EXERCISE BRIEF:
If a line in the following entries contains the string "trousersDeep", it counts toward the total; report only that total.

(Dataset records)
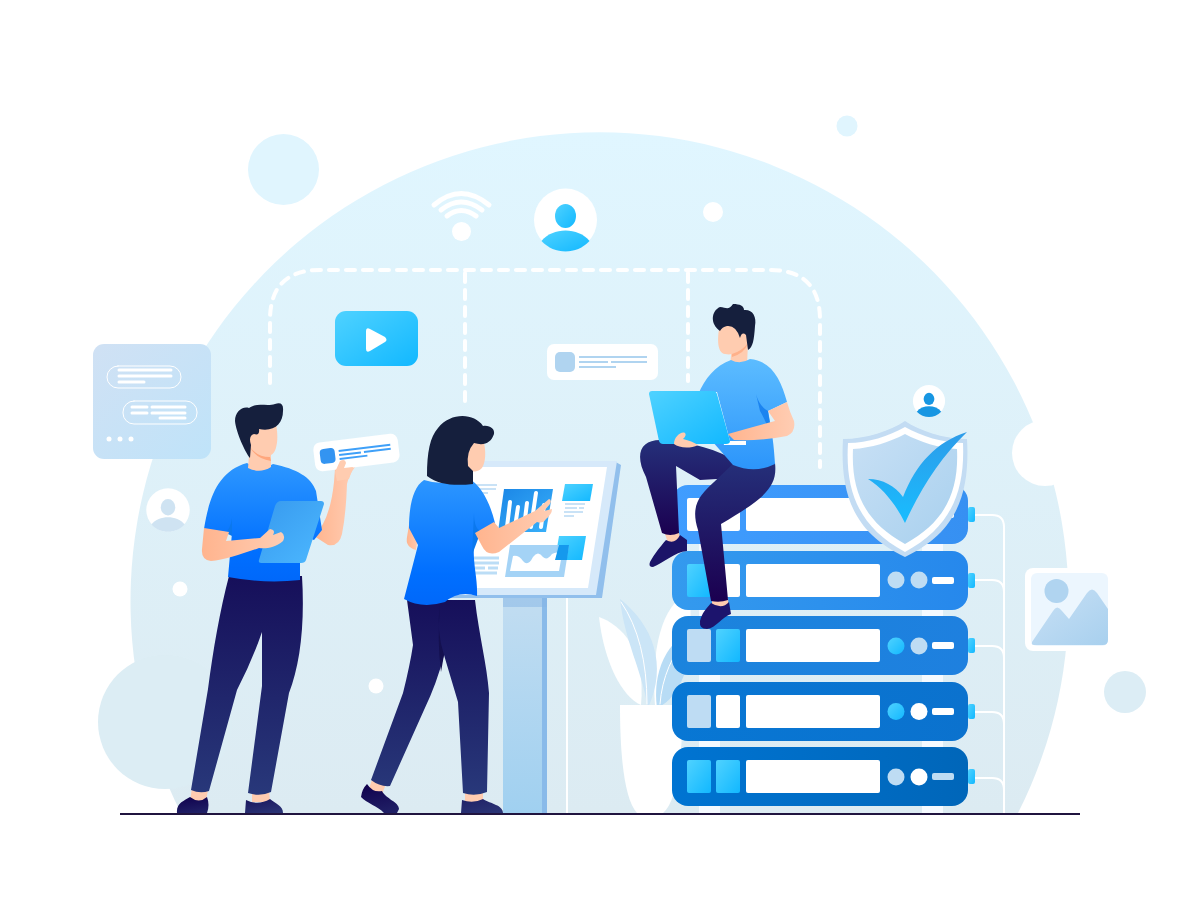
<!DOCTYPE html>
<html lang="en">
<head>
<meta charset="utf-8">
<title>Secure data server team</title>
<style>
:root{--white:#fff;--navy:#151f3d;--skin:#ffccb0;--sky:#bedcf3;--mist:#b0d4f0;--cyan:#1fbfff;--line:#3fa0f8}
html,body{margin:0;height:100%;overflow:hidden;background:var(--white)}
svg{display:block;width:1200px;height:923px}
.white{fill:var(--white)}
.hair{fill:var(--navy)}
.skin{fill:var(--skin)}
.sky{fill:var(--sky)}
.mist{fill:var(--mist)}
.cyan{fill:url(#cyan)}
.shirt{fill:url(#shirt)}
.trousers{fill:url(#trousers)}
.shoe{fill:url(#shoe)}
.arm{fill:url(#arm)}
.stroke{fill:none;stroke:var(--white);stroke-linecap:round}
.dash{stroke-width:4;stroke-dasharray:9 8}
.cable{stroke-width:2}
</style>
</head>
<body>
<svg viewBox="0 0 1200 923" role="img" aria-label="Three people working with a data kiosk, a laptop and a protected server stack">
<defs>
<linearGradient id="backdrop" x2="0" y2="1"><stop stop-color="#e0f6ff"/><stop offset="1" stop-color="#dcebf2"/></linearGradient>
<linearGradient id="cyan" x2="1" y2="1"><stop stop-color="#4fd2ff"/><stop offset="1" stop-color="#12b8ff"/></linearGradient>
<linearGradient id="shirt" x2="0" y2="1"><stop stop-color="#2d97ff"/><stop offset=".75" stop-color="#006fff"/><stop offset="1" stop-color="#0068fa"/></linearGradient>
<linearGradient id="shirtLight" x2="0" y2="1"><stop stop-color="#5cbcff"/><stop offset="1" stop-color="#2c95fb"/></linearGradient>
<linearGradient id="trousers" x2="0" y2="1"><stop stop-color="#160f5a"/><stop offset="1" stop-color="#28387a"/></linearGradient>
<linearGradient id="trousersDeep" x2="0" y2="1"><stop stop-color="#25307a"/><stop offset="1" stop-color="#1b0050"/></linearGradient>
<linearGradient id="shoe" x2="1" y2="1"><stop stop-color="#10004d"/><stop offset="1" stop-color="#2b3677"/></linearGradient>
<linearGradient id="arm" x2="1" y2="0"><stop stop-color="#ffb48e"/><stop offset="1" stop-color="#ffcdb3"/></linearGradient>
<linearGradient id="card" x2="1" y2="1"><stop stop-color="#d0e1f4"/><stop offset="1" stop-color="#bfe3f9"/></linearGradient>
<linearGradient id="tablet" x2="1" y2="1"><stop stop-color="#3799ee"/><stop offset="1" stop-color="#4cb8ff"/></linearGradient>
<linearGradient id="pole" x2="0" y2="1"><stop stop-color="#c2ddf1"/><stop offset="1" stop-color="#a0d0f0"/></linearGradient>
<linearGradient id="chart" x2="1" y2="1"><stop stop-color="#1b86e6"/><stop offset="1" stop-color="#39b1fa"/></linearGradient>
<linearGradient id="tick" x2="0" y2="1"><stop stop-color="#2e9ce9"/><stop offset="1" stop-color="#18bdff"/></linearGradient>
<linearGradient id="shield" x2="1" y2="1"><stop stop-color="#c8e0f5"/><stop offset="1" stop-color="#a8d0ee"/></linearGradient>
<linearGradient id="unit1"><stop stop-color="#409dff"/><stop offset="1" stop-color="#3690f2"/></linearGradient>
<linearGradient id="unit2"><stop stop-color="#349aee"/><stop offset="1" stop-color="#2688ec"/></linearGradient>
<linearGradient id="unit3"><stop stop-color="#1b84dd"/><stop offset="1" stop-color="#1e80df"/></linearGradient>
<linearGradient id="unit4"><stop stop-color="#0877d4"/><stop offset="1" stop-color="#0b72ce"/></linearGradient>
<linearGradient id="unit5"><stop stop-color="#0074d2"/><stop offset="1" stop-color="#0066b9"/></linearGradient>
<g id="user"><circle class="white" r="31.5"/><ellipse cy="-4" rx="10.5" ry="12"/><path d="M-24 21C-13 7 13 7 24 21C11 35-11 35-24 21Z"/></g>
<g id="unit"><rect x="672" width="296" height="59" rx="16"/><rect class="cyan" x="968" y="22" width="7" height="15" rx="2"/><rect class="white" x="746" y="13" width="134" height="33" rx="2"/></g>
<rect id="slot" width="24" height="33" rx="2"/>
<circle id="lamp" r="8.5"/>
<rect id="bar" x="932" width="22" height="7" rx="2"/>
<path id="cableBranch" d="M975 0H992Q1004 0 1004 12"/>
</defs>

<g id="backdrop-shapes">
<path fill="url(#backdrop)" d="M181 813A469 469 0 1 1 1018 813Z"/>
<circle fill="#dcedf4" cx="165" cy="722" r="67"/>
<circle class="white" cx="1045" cy="453" r="33"/>
<circle fill="#e0f5fe" cx="283.500" cy="169.500" r="35.500"/>
<circle fill="#e0f5fe" cx="847" cy="126" r="10.500"/>
<circle fill="#dcedf5" cx="1125" cy="692" r="21"/>
<g class="white"><circle cx="713" cy="212" r="10"/><circle cx="180" cy="589" r="7.500"/><circle cx="376" cy="686" r="7.500"/></g>
</g>

<g id="network" class="stroke dash">
<path d="M270 383V320Q270 270 320 270H770Q820 270 820 320V467"/>
<path d="M465 273V402M688 273V381"/>
</g>

<g id="wifi">
<circle class="white" cx="461.500" cy="231.500" r="9.500"/>
<path class="stroke" stroke-width="5" d="M434 205Q461 182 489 205M441 210Q461 194 482 210M447 216Q461 205 476 216"/>
</g>
<use href="#user" class="cyan" x="565.500" y="220"/>
<use href="#user" fill="#1796e2" transform="translate(929 401)scale(.51)"/>
<use href="#user" fill="#cfe3f2" transform="translate(168 510)scale(.69)"/>

<g id="video"><rect class="cyan" x="335" y="311" width="83" height="55" rx="11"/><path class="white" d="M366 331Q366 327 370 329L385 337Q388 340 385 342L370 351Q366 353 366 349Z"/></g>

<g id="chat">
<rect fill="url(#card)" x="93" y="344" width="118" height="115" rx="11"/>
<g class="stroke"><rect x="107" y="366" width="74" height="22" rx="11"/><rect x="123" y="401" width="74" height="23" rx="11"/>
<path stroke-width="3" d="M119 370H171M119 376H171M119 382H144M132 407H147M152 407H185M132 413H147M152 413H185M160 418H185"/></g>
<g class="white"><circle cx="109" cy="439" r="2.500"/><circle cx="120" cy="439" r="2.500"/><circle cx="131" cy="439" r="2.500"/></g>
</g>

<g id="message"><rect class="white" x="547" y="344" width="111" height="36" rx="7"/><rect class="mist" x="555" y="352" width="20" height="20" rx="5"/><path fill="none" stroke="#b0d4f0" stroke-width="2" d="M579 357H647M579 362H608M611 362H647M579 367H616"/></g>

<g id="image-tile">
<rect class="white" x="1025" y="568" width="84" height="83" rx="8"/><rect fill="#ecf6fe" x="1031" y="573" width="77" height="73" rx="6"/>
<circle class="mist" cx="1056.500" cy="591" r="12"/>
<path fill="url(#shield)" d="M1032 642L1053 611Q1057 604 1062 611L1069 619L1087 593Q1092 586 1097 593L1108 609V640Q1108 645 1103 645H1034Q1031 645 1032 642Z"/>
</g>

<g id="plant">
<path class="white" d="M599 617C622 625 646 650 641 705C622 697 604 662 599 617Z"/>
<path class="white" d="M689 592C661 605 651 650 655 706C684 688 695 632 689 592Z"/>
<path fill="#cbe5f7" d="M620 599C653 625 668 665 648 708C641 667 625 643 620 599Z"/>
<path fill="#b8dcf5" d="M694 630C667 640 652 672 657 708C683 696 690 660 694 630Z"/>
<path class="stroke" stroke-width="1" d="M621 602Q647 640 647 704M690 634Q663 664 660 704"/>
<path class="white" d="M620 705H683C682 765 676 802 663 813H637C625 800 620 760 620 705Z"/>
</g>

<g id="kiosk">
<path class="stroke cable" d="M567 590V813"/>
<rect fill="url(#pole)" x="503" y="595" width="40" height="218"/><rect fill="#89bae9" x="542" y="595" width="5" height="218"/>
<rect fill="#86b6e5" x="503" y="596" width="44" height="11" opacity=".5"/>
<path fill="#91bfec" d="M614 461L621 465L602 598H440V592L594 588Z"/>
<path fill="#d6e9fa" d="M452 461H617L596 595H440Z"/>
<path class="white" d="M466 467H607L588 588H446Z"/>
<path fill="none" stroke="#c9e2f6" stroke-width="2" d="M476 485H497M476 489H496M476 493H488M565 504H585M565 508H577M579 508H584M564 512H583M564 516H574"/>
<path fill="none" stroke="#bbddf6" stroke-width="3" d="M465 558H499M465 563H499M465 568H485M488 568H498M465 573H497"/>
<path fill="url(#chart)" d="M504 489H553L546 532H498Z"/>
<path class="stroke" stroke-width="4" stroke-linecap="butt" d="M510 502L507 527M518 507L515 527M527 503L524 527M536 493L531 527M544 505L541 527"/>
<path class="cyan" d="M565 484H593L590 501H562Z"/><path class="cyan" d="M559 536H586L582 560H555Z"/>
<path fill="#9bcff5" opacity=".9" d="M510 545H569L564 577H505Z"/>
<path class="white" d="M513 556Q519 555 523 561Q528 567 533 557Q538 550 543 557Q547 561 552 554Q557 551 562 554L559 571H510Z"/>
<path fill="#1599ed" d="M559 545H569L567 560H555Z"/>
</g>

<g id="servers">
<g class="stroke cable"><path d="M1004 527V813"/><use href="#cableBranch" y="515"/><use href="#cableBranch" y="580"/><use href="#cableBranch" y="646"/><use href="#cableBranch" y="712"/><use href="#cableBranch" y="778"/></g>
<path fill="#f5faff" d="M699 500H720V813H699ZM922 500H943V813H922Z"/>
<use href="#unit" y="485" fill="url(#unit1)"/><use href="#unit" y="551" fill="url(#unit2)"/><use href="#unit" y="616" fill="url(#unit3)"/><use href="#unit" y="682" fill="url(#unit4)"/><use href="#unit" y="747" fill="url(#unit5)"/>
<g class="white"><use href="#slot" x="687" y="498"/><use href="#slot" x="716" y="498"/><use href="#slot" x="716" y="564"/><use href="#slot" x="716" y="695"/>
<use href="#lamp" x="919" y="711.500"/><use href="#lamp" x="919" y="777"/>
<use href="#bar" y="511"/><use href="#bar" y="577"/><use href="#bar" y="642"/><use href="#bar" y="708"/></g>
<g class="cyan"><use href="#slot" x="687" y="564"/><use href="#slot" x="716" y="629"/><use href="#slot" x="687" y="760"/><use href="#slot" x="716" y="760"/><use href="#lamp" x="896" y="646"/><use href="#lamp" x="896" y="711.500"/></g>
<g class="sky"><use href="#slot" x="687" y="629"/><use href="#slot" x="687" y="695"/><use href="#lamp" x="896" y="580"/><use href="#lamp" x="919" y="580"/><use href="#lamp" x="919" y="646"/><use href="#lamp" x="896" y="777"/><use href="#bar" y="773"/></g>
</g>

<g id="shield-badge">
<path fill="#c3dcf3" d="M905 421C920 431 944 439 967 439C970 492 958 532 905 557C852 532 840 492 843 439C866 439 890 431 905 421Z"/>
<path class="white" d="M905 427C921 436 943 443 963 443C965 492 951 527 905 552C859 527 845 492 848 443C868 443 889 436 905 427Z"/>
<path fill="url(#shield)" d="M905 434C920 442 939 448 957 449C959 492 945 522 905 544C865 522 851 492 853 449C871 448 890 442 905 434Z"/>
<path fill="url(#tick)" d="M868 479C883 479 895 486 903 497C916 464 936 442 967 432C940 458 920 490 905 523C896 505 884 489 868 479Z"/>
</g>

<g id="laptop-man">
<path class="skin" d="M663 528L678 529L681 541L668 543Z"/>
<path fill="#1b1468" d="M666 540Q675 545 680 535L687 540V551C675 552 663 563 653 567Q648 567 650 562C655 553 660 547 666 540Z"/>
<path fill="url(#trousersDeep)" d="M775 463L768 476L700 480L676 466L679 533Q670 537 662 533L646 477C634 454 641 440 660 440C690 441 718 450 739 462Z"/>
<path class="skin" d="M712 598H728L729 609L712 611Z"/>
<path fill="#1c146d" d="M711 603Q722 610 729 602L731 614C722 617 716 628 707 629Q699 629 700 621C702 613 706 609 711 603Z"/>
<path fill="url(#trousersDeep)" d="M775 463C778 488 763 499 721 524L728 600Q720 603 711 601L698 530C690 505 700 495 714 482L736 461Z"/>
<path class="skin" d="M732 344L748 342L747 366Q739 372 730 367Z"/>
<path fill="url(#shirtLight)" d="M731 360Q740 365 750 359C772 361 781 380 787 402L768 411C772 431 774 446 775 464Q755 474 733 465L712 441L698 395C705 378 715 366 731 360Z"/>
<path fill="#1c84f0" d="M756 394Q759 406 768 411L772 438Q765 419 760 411Z"/>
<path class="skin" d="M719 329C717 342 718 353 725 354C735 356 748 350 750 337L746 321L725 320Z"/>
<path fill="#ffb18a" d="M732 354Q742 351 748 343Q745 353 732 357Z"/>
<path class="hair" d="M720 331C710 324 711 311 720 307C727 308 729 310 733 304C740 304 744 306 744 310C752 309 757 316 755 326C754 340 753 347 748 350L746 335Q742 331 740 338Q736 325 727 326Q722 327 720 331Z"/>
<path class="white" d="M710 392H717L730 441H746V445H724Z"/>
<path class="cyan" d="M652 391H713Q716 391 717 394L730 441Q730 444 726 444H663Q660 444 659 441L649 394Q649 391 652 391Z"/>
<path class="arm" d="M768 411L787 402Q790 413 794 421Q796 432 787 436Q762 441 734 440L728 434L753 427L775 421Z"/>
<path class="skin" d="M674 444C674 437 681 431 685 433Q687 435 683 439Q692 441 698 445C690 449 679 448 674 444Z"/>
</g>

<g id="tablet-man">
<path class="skin" d="M192 788L208 790L206 801H190ZM252 789L269 790L270 802H252Z"/>
<path class="shoe" d="M190 797Q199 804 207 797Q210 805 207 813H177C176 803 184 801 190 797ZM246 800Q258 806 270 799C276 804 283 806 283 813H245Z"/>
<path class="trousers" d="M229 576H302C305 625 300 665 289 693L271 792Q260 797 248 793L262 686V632Q252 661 237 690L209 791Q200 794 191 790L208 689C213 650 220 610 229 576Z"/>
<path class="arm" d="M314 536Q330 521 334 482L335 469Q341 460 345 461L355 467Q349 475 347 484Q346 514 342 534Q339 547 328 545Z"/>
<path class="shirt" d="M247 463Q259 472 273 464C297 469 311 477 316 491L322 530L314 540L300 535V580Q265 584 228 577L232 533L204 529C209 498 218 471 247 463Z"/>
<path fill="#0b78ee" d="M232 512Q233 524 226 533L232 536Z"/>
<path class="skin" d="M250 443L271 445L271 467Q260 474 248 468Z"/>
<path class="skin" d="M249 425L275 420C279 434 278 452 271 455C261 458 248 450 247 437Z"/>
<path fill="#ffa77d" d="M250 447Q257 457 270 457L271 461Q256 459 250 447Z"/>
<path class="hair" d="M250 458C245 452 236 432 235 421C235 412 242 406 249 408C257 402 267 407 275 404Q284 401 283 411C283 424 274 432 259 429Q260 436 254 434Q248 436 251 445Z"/>
<path fill="url(#tablet)" d="M281 501H321Q324 501 324 504L306 560Q305 563 301 563H261Q258 563 259 560L275 506Q277 501 281 501Z"/>
<path class="arm" d="M204 528L229 532L226 541L260 538L270 529Q276 530 273 535L281 532Q286 535 283 541C275 548 265 549 259 548C242 554 224 560 211 561Q201 560 202 549Z"/>
<g transform="rotate(-7 356 453)"><rect class="white" x="314" y="438" width="85" height="29" rx="7"/><rect fill="#3394f1" x="320" y="445" width="15" height="15" rx="4"/><path fill="none" stroke="#3fa0f8" stroke-width="2" d="M339 449H391M339 453H361M364 453H391M339 457H367"/></g>
<path class="skin" d="M335 472L340 461Q345 458 346 463L344 468L353 467L349 479L337 481Z"/>
</g>

<g id="kiosk-woman">
<path class="skin" d="M372 780L386 784L382 794L368 791ZM465 790L483 791V802H465Z"/>
<path class="shoe" d="M367 784Q373 793 382 791C386 799 399 802 399 809L397 813H384C378 806 366 803 361 797Q362 789 367 784ZM462 800Q473 804 483 799C491 804 503 805 503 813H461Z"/>
<path class="trousers" d="M407 600H475C479 635 487 665 489 693L487 792Q475 797 463 793L458 702L444 655Q437 683 424 710L390 786Q380 787 371 780L403 693Q410 665 413 645Z"/>
<path fill="#14104f" d="M440 606Q436 630 444 655L441 672Q437 640 440 606Z"/>
<path class="arm" d="M409 525L419 529L416 550Q405 547 407 537Z"/>
<path class="skin" d="M444 460L468 462L467 483H440Z"/>
<path class="shirt" d="M424 480Q445 487 468 478C482 486 490 503 495 523L476 533C470 557 478 575 477 596Q459 590 445 602Q422 609 404 599L418 545L409 528C409 506 413 487 424 480Z"/>
<path fill="#0b78ee" d="M474 513Q474 529 481 531L472 555Z"/>
<path class="arm" d="M475 533L494 522L499 528L535 511L549 499Q552 500 550 504L544 511L552 509Q552 514 546 519Q543 524 537 522L499 552Q487 557 482 546Z"/>
<path class="skin" d="M463 440L483 439C487 452 486 470 477 471Q471 473 464 468Z"/>
<path class="hair" d="M427 476C427 452 430 437 438 428C451 412 474 413 483 426C490 425 495 429 494 434C491 443 484 446 474 443Q466 452 468 466L473 471V484C455 486 439 485 427 476Z"/>
</g>

<path id="floor" stroke="#20143f" stroke-width="2" d="M120 814H1080"/>
</svg>
</body>
</html>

TASK OUTPUT:
3